An example of what works well at regional level in SADC and could be translated to the Continental level is the Integrated Real Time Gross Settlement System (SADC-RTGS), which is hosted by the South African Reserve Bank. A total of 81 banks (central banks and commercial banks) are participating in the system. The system is promoting increased intra-SADC trade and investment to further strengthen regional financial integration. The SADC-RTGS has performed impressively since July 2013 when the system went live, with a total of 1,275,591 transactions settled as at end 2018, representing $371 billion. The benefits of the cross-border payment system are its efficiency and the reduction in transaction costs. This experience will be taken further into the AfCFTA.
Where this has not been done already, Pakistan’s diplomats posted in various countries in Africa would do well to establish close relations with the heads and senior officials of the secretariats of relevant regional and Continental bodies, such as the AfCFTA secretariat and the regional economic communities. The UN Economic Commission for Africa is also a depositary and generator of a lot of useful studies and information on the Continent.

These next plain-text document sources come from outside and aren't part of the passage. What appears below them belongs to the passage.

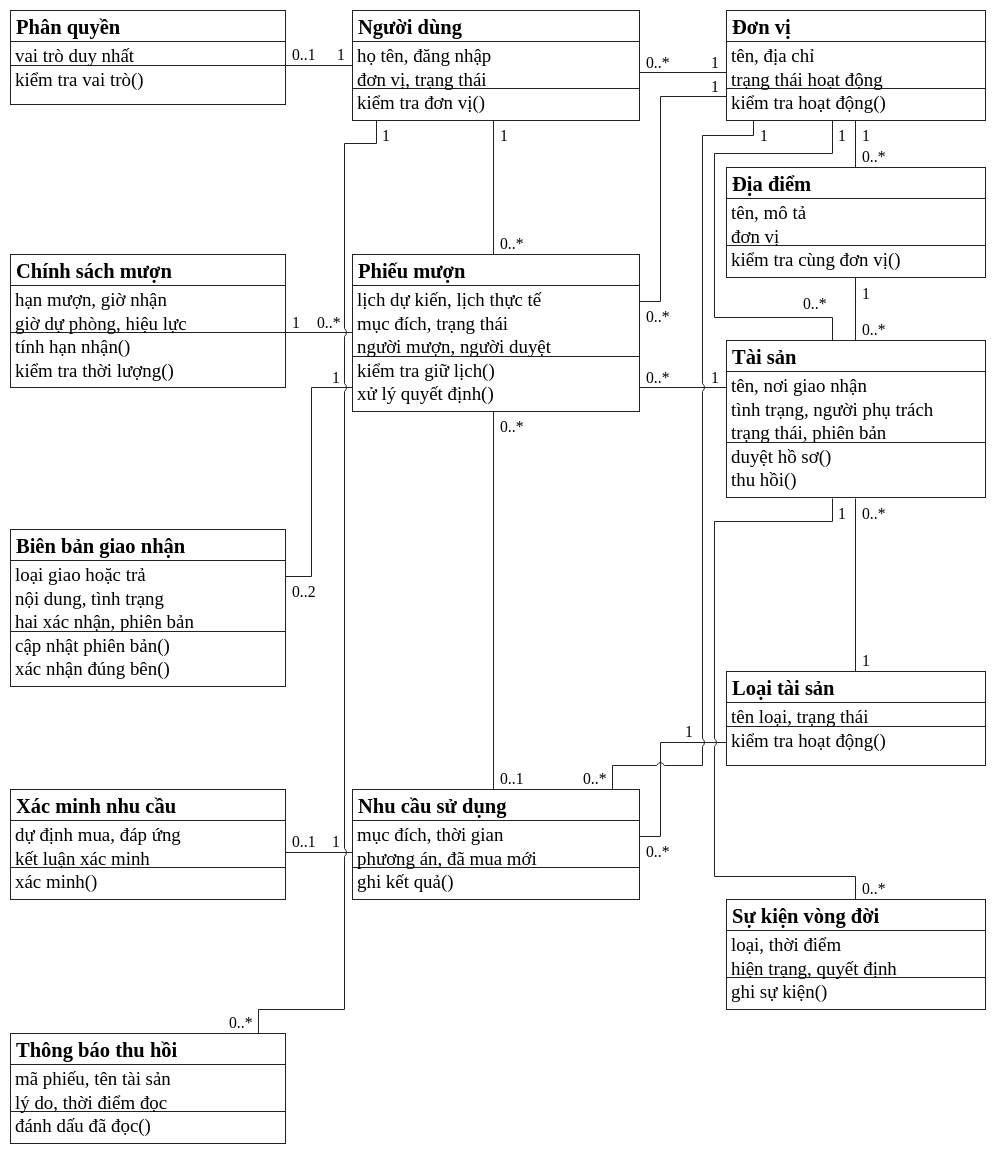
<!DOCTYPE html>
<html lang="vi">
<head>
<meta charset="utf-8">
<title>Sơ đồ lớp quản lý tài sản</title>
<style>
:root { --ink: #000; --line: #222; --paper: #fff; --row: 23.6px; }
* { box-sizing: border-box; margin: 0; padding: 0; }
html, body { width: 996px; height: 1153px; overflow: hidden; background: var(--paper); }
.diagram { position: relative; width: 996px; height: 1153px; color: var(--ink); font-family: "Liberation Serif", serif; }
.links { position: absolute; left: 0; top: 0; }
.links path { fill: none; stroke: var(--line); stroke-width: 1; }
.links text { font-size: 15.7px; fill: var(--ink); }
.class { position: absolute; top: var(--y); height: var(--h); display: flex; flex-direction: column; border: 1px solid var(--line); background: var(--paper); }
.left { left: 10px; width: 276px; }
.middle { left: 352px; width: 288px; }
.right { left: 726px; width: 260px; }
h2 { flex: none; height: 30px; padding: 3px 5px 0; font-size: 20.5px; line-height: 27px; font-weight: 700; white-space: nowrap; }
ul { flex: none; list-style: none; border-top: 1px solid var(--line); padding-left: 4px; font-size: 18.9px; }
.fields { height: calc(var(--row) * var(--n)); }
li { position: relative; top: 2px; height: var(--row); line-height: var(--row); white-space: nowrap; }
</style>
</head>
<body>
<main class="diagram">
  <svg class="links" width="996" height="1153" viewBox="0 0 996 1153">
    <g transform="translate(.5 .5)">
      <path d="M285 65H352"/>
      <path d="M639 72H726"/>
      <path d="M639 301H660V96H726"/>
      <path d="M376 120V143H344V328Q348 332 344 336V383Q348 387 344 391V848Q348 852 344 856V1009H258V1033"/>
      <path d="M493 120V254M493 411V789"/>
      <path d="M285 332H352"/>
      <path d="M352 387H311V576H285"/>
      <path d="M639 387H726"/>
      <path d="M753 120V135H702V383Q706 387 702 391V738Q706 742 702 746V765H664Q660 759 656 765H612V789"/>
      <path d="M832 120V153H714V317H832V340"/>
      <path d="M855 120V167M855 277V340M855 498V671"/>
      <path d="M832 498V521H714V738Q718 742 714 746V876H855V899"/>
      <path d="M726 742H660V836H639"/>
      <path d="M285 852H352"/>
    </g>
    <g class="multiplicities">
      <text x="292" y="60">0..1</text><text x="337" y="60">1</text>
      <text x="646" y="68">0..*</text><text x="711" y="68">1</text>
      <text x="711" y="92">1</text><text x="646" y="322">0..*</text>
      <text x="382" y="141">1</text><text x="229" y="1028">0..*</text>
      <text x="500" y="141">1</text><text x="500" y="249">0..*</text>
      <text x="760" y="141">1</text><text x="583" y="784">0..*</text>
      <text x="838" y="141">1</text><text x="803" y="309">0..*</text>
      <text x="862" y="141">1</text><text x="862" y="162">0..*</text>
      <text x="862" y="299">1</text><text x="862" y="335">0..*</text>
      <text x="292" y="328">1</text><text x="317" y="328">0..*</text>
      <text x="332" y="383">1</text><text x="292" y="597">0..2</text>
      <text x="646" y="383">0..*</text><text x="711" y="383">1</text>
      <text x="500" y="432">0..*</text><text x="500" y="784">0..1</text>
      <text x="838" y="519">1</text><text x="862" y="894">0..*</text>
      <text x="862" y="519">0..*</text><text x="862" y="666">1</text>
      <text x="685" y="737">1</text><text x="646" y="857">0..*</text>
      <text x="292" y="847">0..1</text><text x="332" y="847">1</text>
    </g>
  </svg>

  <section class="class left" style="--y:10px;--h:95px;--n:1">
    <h2>Phân quyền</h2>
    <ul class="fields"><li>vai trò duy nhất</li></ul>
    <ul class="methods"><li>kiểm tra vai trò()</li></ul>
  </section>
  <section class="class left" style="--y:254px;--h:134px;--n:2">
    <h2>Chính sách mượn</h2>
    <ul class="fields"><li>hạn mượn, giờ nhận</li><li>giờ dự phòng, hiệu lực</li></ul>
    <ul class="methods"><li>tính hạn nhận()</li><li>kiểm tra thời lượng()</li></ul>
  </section>
  <section class="class left" style="--y:529px;--h:158px;--n:3">
    <h2>Biên bản giao nhận</h2>
    <ul class="fields"><li>loại giao hoặc trả</li><li>nội dung, tình trạng</li><li>hai xác nhận, phiên bản</li></ul>
    <ul class="methods"><li>cập nhật phiên bản()</li><li>xác nhận đúng bên()</li></ul>
  </section>
  <section class="class left" style="--y:789px;--h:111px;--n:2">
    <h2>Xác minh nhu cầu</h2>
    <ul class="fields"><li>dự định mua, đáp ứng</li><li>kết luận xác minh</li></ul>
    <ul class="methods"><li>xác minh()</li></ul>
  </section>
  <section class="class left" style="--y:1033px;--h:111px;--n:2">
    <h2>Thông báo thu hồi</h2>
    <ul class="fields"><li>mã phiếu, tên tài sản</li><li>lý do, thời điểm đọc</li></ul>
    <ul class="methods"><li>đánh dấu đã đọc()</li></ul>
  </section>

  <section class="class middle" style="--y:10px;--h:111px;--n:2">
    <h2>Người dùng</h2>
    <ul class="fields"><li>họ tên, đăng nhập</li><li>đơn vị, trạng thái</li></ul>
    <ul class="methods"><li>kiểm tra đơn vị()</li></ul>
  </section>
  <section class="class middle" style="--y:254px;--h:158px;--n:3">
    <h2>Phiếu mượn</h2>
    <ul class="fields"><li>lịch dự kiến, lịch thực tế</li><li>mục đích, trạng thái</li><li>người mượn, người duyệt</li></ul>
    <ul class="methods"><li>kiểm tra giữ lịch()</li><li>xử lý quyết định()</li></ul>
  </section>
  <section class="class middle" style="--y:789px;--h:111px;--n:2">
    <h2>Nhu cầu sử dụng</h2>
    <ul class="fields"><li>mục đích, thời gian</li><li>phương án, đã mua mới</li></ul>
    <ul class="methods"><li>ghi kết quả()</li></ul>
  </section>

  <section class="class right" style="--y:10px;--h:111px;--n:2">
    <h2>Đơn vị</h2>
    <ul class="fields"><li>tên, địa chỉ</li><li>trạng thái hoạt động</li></ul>
    <ul class="methods"><li>kiểm tra hoạt động()</li></ul>
  </section>
  <section class="class right" style="--y:167px;--h:111px;--n:2">
    <h2>Địa điểm</h2>
    <ul class="fields"><li>tên, mô tả</li><li>đơn vị</li></ul>
    <ul class="methods"><li>kiểm tra cùng đơn vị()</li></ul>
  </section>
  <section class="class right" style="--y:340px;--h:158px;--n:3">
    <h2>Tài sản</h2>
    <ul class="fields"><li>tên, nơi giao nhận</li><li>tình trạng, người phụ trách</li><li>trạng thái, phiên bản</li></ul>
    <ul class="methods"><li>duyệt hồ sơ()</li><li>thu hồi()</li></ul>
  </section>
  <section class="class right" style="--y:671px;--h:95px;--n:1">
    <h2>Loại tài sản</h2>
    <ul class="fields"><li>tên loại, trạng thái</li></ul>
    <ul class="methods"><li>kiểm tra hoạt động()</li></ul>
  </section>
  <section class="class right" style="--y:899px;--h:111px;--n:2">
    <h2>Sự kiện vòng đời</h2>
    <ul class="fields"><li>loại, thời điểm</li><li>hiện trạng, quyết định</li></ul>
    <ul class="methods"><li>ghi sự kiện()</li></ul>
  </section>
</main>
</body>
</html>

South Africa’s commitment to the AU and its Agenda 2063 remains steadfast, and it is honoured to have been selected as the 2020 AU Chair. The theme for South Africa’s term as AU Chair will be “Silencing the Guns: Creating Conducive Conditions for Africa’s Development.” The choice of the theme is primarily based on the fact that South Africa’s term as AU Chair coincides with the final year of the implementation of the Master Roadmap for Silencing the Guns by 2020, one of the other flagship programmes of Agenda 2063. Thus, South Africa will be faced with the momentous task of leading the process of reviewing implementation of the Roadmap.
Author: Christo Janse Van Noordwyk, Acting High Commissioner, South African High Commission in Islamabad